Note: This DIY article is provided as a general guide only and is not intended to take the place of product-specific installation procedures; always follow applicable manufacturers’ instructions. Depending on your home’s age and condition, location within the home, and other potential factors, repairs and/or upgrades or other services may be necessary prior to the beginning and/or completion of your project that may involve the services of a home improvement professional. This article does not include advice pertaining to local building codes and/or any related inspections
When it comes to preventing pests from entering your home, a high-quality sealant or insulating foam can serve as your first line of defense by sealing cracks or gaps. Each can be used alone as proactive and insecticide-free pest control or in conjunction with such products if you already have pest problems.
Helping keep pests out of your home is as easy as following these steps below:
Find the right sealant
You might be wondering: should I use a sealant or a spray foam insulation? That depends on the size of the gap or crack you wish to fill. If the gap spans ½” by ½” or larger, you’ll want to utilize spray foam insulation because it’s designed to expand and fill the space. If your gap is smaller than that, a 100% silicone sealant is ideal.
If you need a reliable sealant to help seal out pests, we recommend Advanced Silicone 2* Window & Door sealant. Offering a 100% weatherproof seal, this sealant has 10-year mold-free product protection1 and is shrink and crack-proof. That means the sealant won’t break down or crumble, keeping pests out season after season. And, this sealant can be used for interior or exterior projects.
When you need a spray foam insulation to do the job, we recommend Gaps & Cracks Insulating Foam.
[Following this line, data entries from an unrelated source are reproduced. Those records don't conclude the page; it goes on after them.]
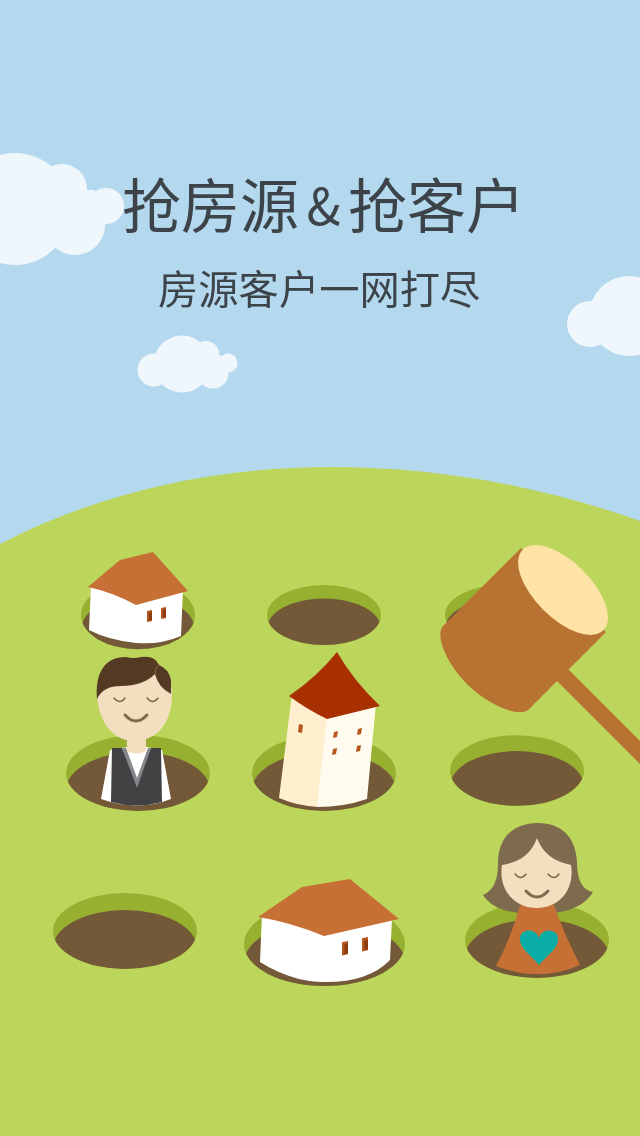
<!DOCTYPE html>
<html lang="zh-CN">
<head>
<meta charset="utf-8">
<title>抢房源&amp;抢客户</title>
<style>
:root {
  --sky: #b4d9ef; --cloud: #eff7fc; --hill: #bcd55b; --rim: #97b02f; --soil: #735938;
  --ink: #3c4349; --clay: #c77035; --brick: #a82f00; --wood: #b87333; --wood-face: #ffe2a6;
  --skin: #f2dfbf; --hair-man: #553a23; --hair-woman: #7e6a4d; --vest: #424244;
  --cream: #fffbee; --cream-shade: #ffefcf; --heart: #0aaea6; --window: #b5561d; --white: #fff;
}
* { box-sizing: border-box; margin: 0; padding: 0; }
html, body { width: 640px; height: 1136px; overflow: hidden; }
.poster { position: relative; width: 640px; height: 1136px; overflow: hidden; background: var(--sky); }
.scene { position: absolute; inset: 0; display: block; }
.headline { position: absolute; left: 0; top: 0; width: 640px; color: var(--ink); font-family: "Noto Sans CJK SC", "Noto Sans", sans-serif; white-space: nowrap; }
.headline h1 { position: absolute; left: 122px; top: 173px; display: grid; grid-template-columns: 177px 49px 177px; font-size: 59px; line-height: 60px; font-weight: 500; }
.headline .and { font-family: "Noto Sans CJK SC", sans-serif; font-size: 50px; font-weight: 400; text-align: center; }
.headline p { position: absolute; left: 158px; top: 262px; font-size: 40.3px; line-height: 50px; font-weight: 400; }
.cloud { fill: var(--cloud); }
.hill { fill: var(--hill); }
.rim { fill: var(--rim); }
.soil { fill: var(--soil); }
.wall { fill: var(--white); }
.roof { fill: var(--clay); }
.window { fill: var(--window); }
.skin { fill: var(--skin); }
.line { fill: none; stroke: var(--hair-woman); stroke-linecap: round; }
</style>
</head>
<body>
<main class="poster">
<svg class="scene" width="640" height="1136" viewBox="0 0 640 1136" aria-hidden="true">
  <defs>
    <clipPath id="hole-edge"><ellipse rx="72" ry="38"/></clipPath>
    <g id="hole">
      <ellipse class="rim" rx="72" ry="38"/>
      <g clip-path="url(#hole-edge)"><ellipse class="soil" cy="17" rx="72" ry="38"/></g>
    </g>
    <g id="smile" class="line">
      <path d="M-22 -5q6 7 11 0M11 -5q6 7 11 0" stroke-width="1.5"/>
      <path d="M-11 12q11 12 22 0" stroke-width="3"/>
    </g>
    <g id="window">
      <path class="window" d="M0 1L5 0V11L0 12z"/>
      <path d="M2 3L5 2V10L2 11z" fill="#8c3d10"/>
    </g>
  </defs>

  <g class="cloud" id="clouds">
    <g id="cloud-left">
      <circle cx="15" cy="209" r="56"/><circle cx="62" cy="189" r="25"/><circle cx="75" cy="225" r="30"/><circle cx="106" cy="206" r="18"/><rect x="40" y="190" width="55" height="36"/>
    </g>
    <g id="cloud-middle">
      <circle cx="154" cy="370" r="16.500"/><circle cx="182" cy="364" r="28.500"/><circle cx="206" cy="354" r="13"/><circle cx="213" cy="373" r="15.500"/><circle cx="228" cy="363" r="9.500"/><rect x="195" y="355" width="26" height="18"/>
    </g>
    <g id="cloud-right">
      <circle cx="590" cy="324" r="23"/><circle cx="629" cy="316" r="40"/>
    </g>
  </g>

  <path class="hill" d="M0 544C100 492 215 467 330 467C440 467 545 487 640 521V1136H0z"/>

  <g id="holes">
    <use href="#hole" transform="translate(138 615) scale(.792 .9)"/>
    <use href="#hole" transform="translate(324 615) scale(.792 .79)"/>
    <use href="#hole" transform="translate(502 615) scale(.792 .79)"/>
    <use href="#hole" x="138" y="773"/>
    <use href="#hole" x="324" y="773"/>
    <use href="#hole" transform="translate(517 770.500) scale(.93)"/>
    <use href="#hole" x="125" y="931"/>
    <use href="#hole" transform="translate(324.500 944) scale(1.118 1.105)"/>
    <use href="#hole" x="537" y="940"/>
  </g>

  <g id="small-house">
    <path class="wall" d="M91 585L136 600L183 588L181 636Q160 645 136 643Q108 640 89 630z"/>
    <path class="roof" d="M88 587L120 560L153 552L188 591L136 605Q112 592 88 587z"/>
    <use href="#window" x="147" y="610"/>
    <use href="#window" x="161" y="607"/>
  </g>

  <g id="tower">
    <path fill="var(--cream-shade)" d="M292 694L327 716L318 807Q298 806 279 798z"/>
    <path fill="var(--cream)" d="M327 714L376 703L367 799Q344 807 317 807z"/>
    <path fill="var(--brick)" d="M337 652Q353 680 380 706L327 719Q308 710 289 696Q318 676 337 652z"/>
    <g class="window">
      <path d="M299 724l4 1l-1 8l-4 -1z"/>
      <path id="pane" d="M334 732l4 -1l-1 6l-4 1z"/>
      <use href="#pane" x="24" y="-3"/><use href="#pane" x="-1" y="17"/><use href="#pane" x="23" y="14"/>
    </g>
  </g>

  <g id="wide-house">
    <path class="wall" d="M262 914L324 930L392 918L390 960Q368 983 322 982Q312 982 299 979Q277 973 260 962z"/>
    <path class="roof" d="M258 917L302 887L350 879L399 919L324 936Q290 922 258 917z"/>
    <use href="#window" transform="translate(342 941) scale(1.200)"/>
    <use href="#window" transform="translate(362 937) scale(1.200)"/>
  </g>

  <g id="man">
    <path class="wall" d="M110 750L128 747H146L162 750L171 799Q138 812 101 799z"/>
    <path fill="var(--vest)" d="M112 748H122L137 783L151 748H161L162 802Q137 809 111 802z"/>
    <path d="M122 748L137 788L151 748L148 748L137 778L126 748z" fill="#85868a"/>
    <path class="skin" d="M127 735H146V751Q137 756 127 751z"/>
    <path class="skin" d="M97 690C97 672 110 664 134 664S172 674 172 694C172 725 155 741 134 741S97 722 97 690z"/>
    <path fill="var(--hair-man)" d="M97 699C95 672 105 657 126 657Q134 659 141 657Q155 655 159 665Q169 669 171 680V694Q158 687 155 674Q143 686 121 686Q103 686 97 699z"/>
    <path class="line" d="M155 675Q155 668 159 665" stroke-width="1"/>
    <use href="#smile" transform="translate(136 703)"/>
  </g>

  <g id="woman">
    <path fill="var(--hair-woman)" d="M538 823C513 823 498 838 498 863C498 880 494 890 483 895C492 909 510 914 537 914S583 908 593 892C581 890 577 877 577 862C576 838 562 823 538 823z"/>
    <path fill="var(--clay)" d="M520 905H554Q564 934 580 965Q539 983 496 966Q512 936 520 905z"/>
    <path class="skin" d="M537 838Q545 860 571 865C575 890 559 908 537 908S498 890 502 865Q529 861 537 838z"/>
    <use href="#smile" transform="translate(537 879)"/>
    <path fill="var(--heart)" d="M539 965C530 954 520 949 520 939C520 929 535 927 539 938C543 927 558 929 558 939C558 949 548 954 539 965z"/>
  </g>

  <g id="mallet">
    <polygon fill="var(--wood)" points="568,669 640,741 640,764 556,680"/>
    <path fill="var(--wood)" d="M521 548L443 626C434 637 449 667 469 686C490 706 519 717 528 710L606 632z"/>
    <ellipse fill="var(--wood-face)" cx="563" cy="590" rx="57" ry="28" transform="rotate(45 563 590)"/>
  </g>
</svg>
<header class="headline">
  <h1><span>抢房源</span><span class="and">&amp;</span><span>抢客户</span></h1>
  <p>房源客户一网打尽</p>
</header>
</main>
</body>
</html>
This product seals small gaps and cracks less than one inch, helping repel water and rodents from infiltrating spaces. In addition, it offers an R-5 insulating value
Locate the potential entry points for bugs & pests
Once you’ve chosen the right product, it’s important to identify the areas at-risk. These areas can be on the interior or exterior of a home and could have gaps and cracks that should be sealed.
- Roof trim, roof rafters, joints, sheathing and siding
- Exterior columns, steps, decks and porches
- Exterior pipes and foundation
- Doors, windows, door and window frames
- Crawl spaces
- Moldings and baseboards
- Floorings and walls
- Interior pipes and plumbing
Clean the area & take safety precautions
First, be sure to remove any old sealant, dirt or loose particles on the area with a caulk-removing tool. In the case of concrete and masonry applications, you can use a wire brush instead. After proper cleaning, wipe the area clean with a cloth.
Before sealing, whether it’s with a sealant or spray foam insulation, make sure to read all the safety instructions on the packaging before use. For extra protection, wear safety goggles, gloves, respiratory protection and protective clothing.
Seal the area: sealant
If you’ve chosen a sealant for your project, apply masking tape to either side of the joint to create a straight edge.
Cut the tip of the nozzle to your desired bead size. Pierce the inner seal and insert cartridge into the caulk gun. Seal at a 45-degree angle around cracks or spaces where pests can enter, either inside or outside the home.
Squeeze with even, consistent pressure to control the rate at which the caulk leaves the tube. Then, remove the tape if you used it.
Use your gloved finger or a wet caulk-smoothing tool to smooth the bead of caulk into the space within two to five minutes of application.
Adjust pressure to the gun so that the sealant is barely coming out of the tube. Replace the cap or use a nail or similar object to seal the tube opening. To clean the area around the sealed joint, use soap and water when using an acrylic sealant and mineral spirits for a silicone sealant.
Wipe any excess material from tools and clean accordingly.
Seal the area: spray foam insulation
If you’ve chosen spray foam insulation for your project, first shake can vigorously for one minute. Screw dispenser completely onto the can valve taking care not to activate the valve.
TIP: if you’re unfamiliar with the product, test it on an experimental surface by slowly depressing the trigger while the can is inverted. Continue use in inverted orientation.
Begin filling rough openings approximately 1/3 full. This will allow the foam to expand and fill the opening. When you reach the 1/3 point, release the trigger, keeping the straw moving in the direction you’re sealing.
Allow the first layer of foam to cure before applying a second layer. Do not disturb the uncured foam. Trip cured foam with a sharp utility knife or sandpaper as needed. If your foam is exposed to sunlight, it must be painted or stained.
No matter the home, using the right sealant can be an important and inexpensive step to pest control. Need more sealing tips and tricks? Explore our Projects & How To’s page for more DIY insights.
1Fully cured sealant is resistant to stain-causing mold and mildew. Regular cleaning of sealant is required, however, as soap and other residue may cause secondary mold and mildew growth.